A paper by Duke University researchers claims solar energy costs are now cheaper than nuclear energy costs, as solar energy costs have been dropped a lot over the past decade while nuclear energy has become more expensive.
The paper on this topic was written by John O. Blackburn, professor of economics at Duke University in North Carolina, and Sam Cunningham, a graduate student at Duke. The paper is titled "Solar and Nuclear Costs - The Historic Crossover," and shows that change in costs on both solar and nuclear energy has finally forced them to meet, and then solar stole the show by becoming the new low-in-price renewable energy resource.
Over the past decade or so, nuclear energy costs have been rising while solar energy costs have been falling.

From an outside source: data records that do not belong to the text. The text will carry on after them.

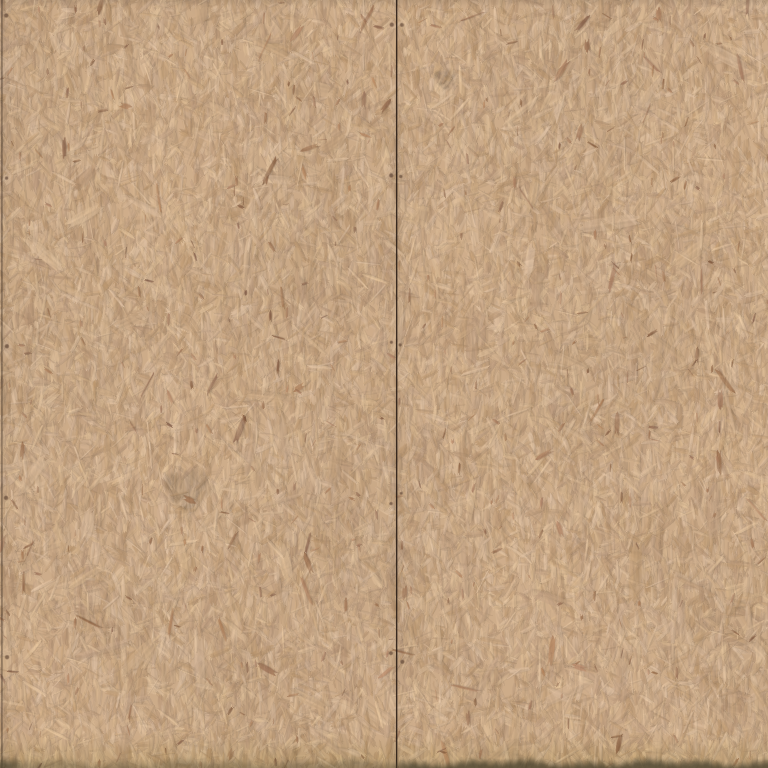
Give the GLSL for this texture, as a Shadertoy shader.

```glsl
// Two tall panels of pressed wood-strand board, with a dark seam, nails and a grimy foot.

const vec3 STRAND_DARK  = vec3(0.71, 0.57, 0.435);
const vec3 STRAND_LIGHT = vec3(0.895, 0.775, 0.64);
const vec3 BARK_DARK    = vec3(0.46, 0.30, 0.21);
const vec3 BARK_LIGHT   = vec3(0.73, 0.53, 0.39);
const vec3 SEAM_COLOR   = vec3(0.16, 0.11, 0.08);
const vec3 NAIL_COLOR   = vec3(0.36, 0.26, 0.20);
const vec3 GRIME_COLOR  = vec3(0.30, 0.27, 0.19);

const float PANEL_WIDTH  = 0.514;
const float FIRST_SEAM   = 0.0025;
const float NAIL_SPACING = 0.208;

vec3 hash3(vec2 p) {
    vec3 q = fract(p.xyx * vec3(0.1031, 0.1030, 0.0973));
    q += dot(q, q.yxz + 33.33);
    return fract((q.xxy + q.yzz) * q.zyx);
}

vec2 rotate(vec2 p, float angle) {
    float c = cos(angle), s = sin(angle);
    return vec2(c * p.x - s * p.y, s * p.x + c * p.y);
}

// One cellular layer of strands; size is the largest half width and half length in cells.
vec3 layStrands(vec3 color, vec2 uv, float scale, float seed, float chance,
                vec2 size, vec3 dark, vec3 light, float opacity) {
    vec2 p = uv * scale + seed * vec2(0.37, 0.61);
    vec2 cell = floor(p);
    float blur = 0.9 * scale / iResolution.y;
    for (int j = -1; j <= 1; j++)
    for (int i = -1; i <= 1; i++) {
        vec2 id = cell + vec2(i, j);
        vec3 place = hash3(id + seed * 17.3);
        if (place.z > chance) continue;
        vec3 form = hash3(id + seed * 31.7 + 90.0);

        // Mostly upright, some lying across
        float lean = 2.0 * form.x - 1.0;
        vec2 q = rotate(p - id - place.xy, lean * (0.3 + 1.2 * lean * lean));
        vec2 extent = size * mix(vec2(0.2, 0.3), vec2(1.0), form.yz);
        extent.x *= 1.0 - 0.25 * smoothstep(0.2, 1.0, abs(q.y) / extent.y);
        float ragged = 0.07 * sin(q.x * 38.0 + form.z * 20.0);
        float d = max(abs(q.x) - extent.x, abs(q.y + ragged) - extent.y);

        // Fibres run along the strand
        float across = q.x / scale;
        float grain = sin(across * 850.0 + form.y * 40.0 + sin(q.y * 5.0))
                    + 0.6 * sin(across * 1350.0 + form.z * 60.0 + q.y * 2.0);
        float tone = fract(form.y * 7.3 + form.z * 11.9);
        float warmth = place.z / chance - 0.5;
        vec3 strand = mix(dark, light, tone) + vec3(0.01, -0.005, -0.06) * warmth;
        strand *= 1.0 + 0.03 * grain;

        // Strands fade unevenly into the surface, with a shadow on one side only
        float shadow = 0.11 * smoothstep(-0.02, 0.02, q.x) * opacity;
        color *= 1.0 - shadow * (1.0 - smoothstep(0.0, 0.08, d));
        float body = opacity * (0.8 + 0.2 * sin(q.y * 4.0 + form.x * 30.0));
        color = mix(color, strand, body * (1.0 - smoothstep(-blur, blur, d)));
    }
    return color;
}

// Faint rings of a knot in the surface
vec3 addKnot(vec3 color, vec2 uv, vec2 center, float radius) {
    vec2 q = (uv - center) / radius;
    float r = length(q * vec2(1.0, 1.15)) + 0.15 * sin(q.x * 4.0 + q.y * 3.0);
    float rings = 0.7 + 0.3 * sin(q.x * 9.0 - q.y * 6.0 + r * 5.0);
    return color * (1.0 - 0.13 * rings * (1.0 - smoothstep(0.7, 1.1, r)));
}

vec3 addSeamAndNails(vec3 color, vec2 uv, float pixel) {
    float column = floor((uv.x - FIRST_SEAM) / PANEL_WIDTH + 0.5);
    float x = uv.x - FIRST_SEAM - column * PANEL_WIDTH;
    float strength = column < 0.5 ? 0.4 : 0.9;
    color *= 1.0 - 0.06 * exp(-abs(x) * 160.0);
    float line = 1.0 - smoothstep(-0.5 * pixel, 0.7 * pixel, abs(x) - 0.0008);
    color = mix(color, SEAM_COLOR, strength * line);

    // Nails on both sides of each seam
    float row = floor((uv.y - 0.140) / NAIL_SPACING + 0.5);
    float side = x < 0.0 ? -1.0 : 1.0;
    vec3 jitter = hash3(vec2(row + 5.0, column * 7.0 + side + 40.0)) - 0.5;
    vec2 nail = vec2(side * 0.006, 0.140 + row * NAIL_SPACING) + jitter.xy * vec2(0.003, 0.02);
    float d = length(vec2(x, uv.y) - nail) - 0.0022 - 0.001 * jitter.z;
    return mix(color, NAIL_COLOR, 0.65 * (1.0 - smoothstep(-pixel, pixel, d)));
}

vec3 addWeathering(vec3 color, vec2 uv) {
    float drift = sin(uv.x * 13.0 + 2.0 * sin(uv.y * 5.0)) * sin(uv.y * 9.0 + uv.x * 4.0);
    color *= 1.0 + 0.014 * drift;
    color *= 1.0 - 0.07 * smoothstep(0.990, 1.0, uv.y);

    // Damp stain, then an uneven dark rim at the foot
    color *= 1.0 - vec3(0.05, 0.05, 0.11) * (1.0 - smoothstep(0.005, 0.05, uv.y));
    float edge = 0.006 + 0.002 * sin(uv.x * 31.0) + 0.002 * sin(uv.x * 83.0 + 1.0)
               + 0.001 * sin(uv.x * 411.0);
    float strength = mix(0.35, 0.8, smoothstep(0.50, 0.54, uv.x));
    strength = max(strength, 0.75 * (1.0 - smoothstep(0.01, 0.05, uv.x)));
    return mix(color, GRIME_COLOR, strength * (1.0 - smoothstep(edge - 0.006, edge + 0.008, uv.y)));
}

void mainImage(out vec4 fragColor, in vec2 fragCoord) {
    vec2 uv = fragCoord / iResolution.xy;
    vec3 color = mix(STRAND_DARK, STRAND_LIGHT, 0.5);

    // Overlapping strands, finer towards the surface
    for (int i = 0; i < 10; i++) {
        float k = float(i);
        color = layStrands(color, uv, 22.0 + 5.0 * k, k + 1.0, 0.8,
                           vec2(0.24, 0.88), STRAND_DARK, STRAND_LIGHT, 0.58);
    }
    color = addKnot(color, uv, vec2(0.243, 0.362), 0.032);
    color = addKnot(color, uv, vec2(0.580, 0.897), 0.016);

    // Long faint strands, pale slivers, reddish bark and small dark chips
    color = layStrands(color, uv, 21.0, 19.0, 0.30, vec2(0.18, 0.80), STRAND_DARK, STRAND_LIGHT, 0.50);
    color = layStrands(color, uv, 40.0, 21.0, 0.25, vec2(0.09, 0.75), STRAND_LIGHT, STRAND_LIGHT * 1.04, 0.6);
    color = layStrands(color, uv, 32.0, 23.0, 0.07, vec2(0.12, 0.60), BARK_DARK, BARK_LIGHT, 0.65);
    color = layStrands(color, uv, 70.0, 29.0, 0.08, vec2(0.13, 0.50), BARK_DARK, BARK_LIGHT, 0.7);

    color = addSeamAndNails(color, uv, 1.0 / iResolution.y);
    color = addWeathering(color, uv);
    fragColor = vec4(clamp(color, 0.0, 1.0), 1.0);
}
```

According to Mark Cooper, senior fellow for economic analysis at Vermont Law School's Institute for Energy and Environment, costs for nuclear energy have increased dramatically from $3 billion per reactor in 2002 to $10 billion per reactor in 2010. What's worse is that these prices are expected to climb, and U.S. taxpayers could end up paying hundreds of billions or trillions of dollars "more than needed to achieve our low carbon goals" if the government helps push the use of nuclear energy, which is exactly what it's doing.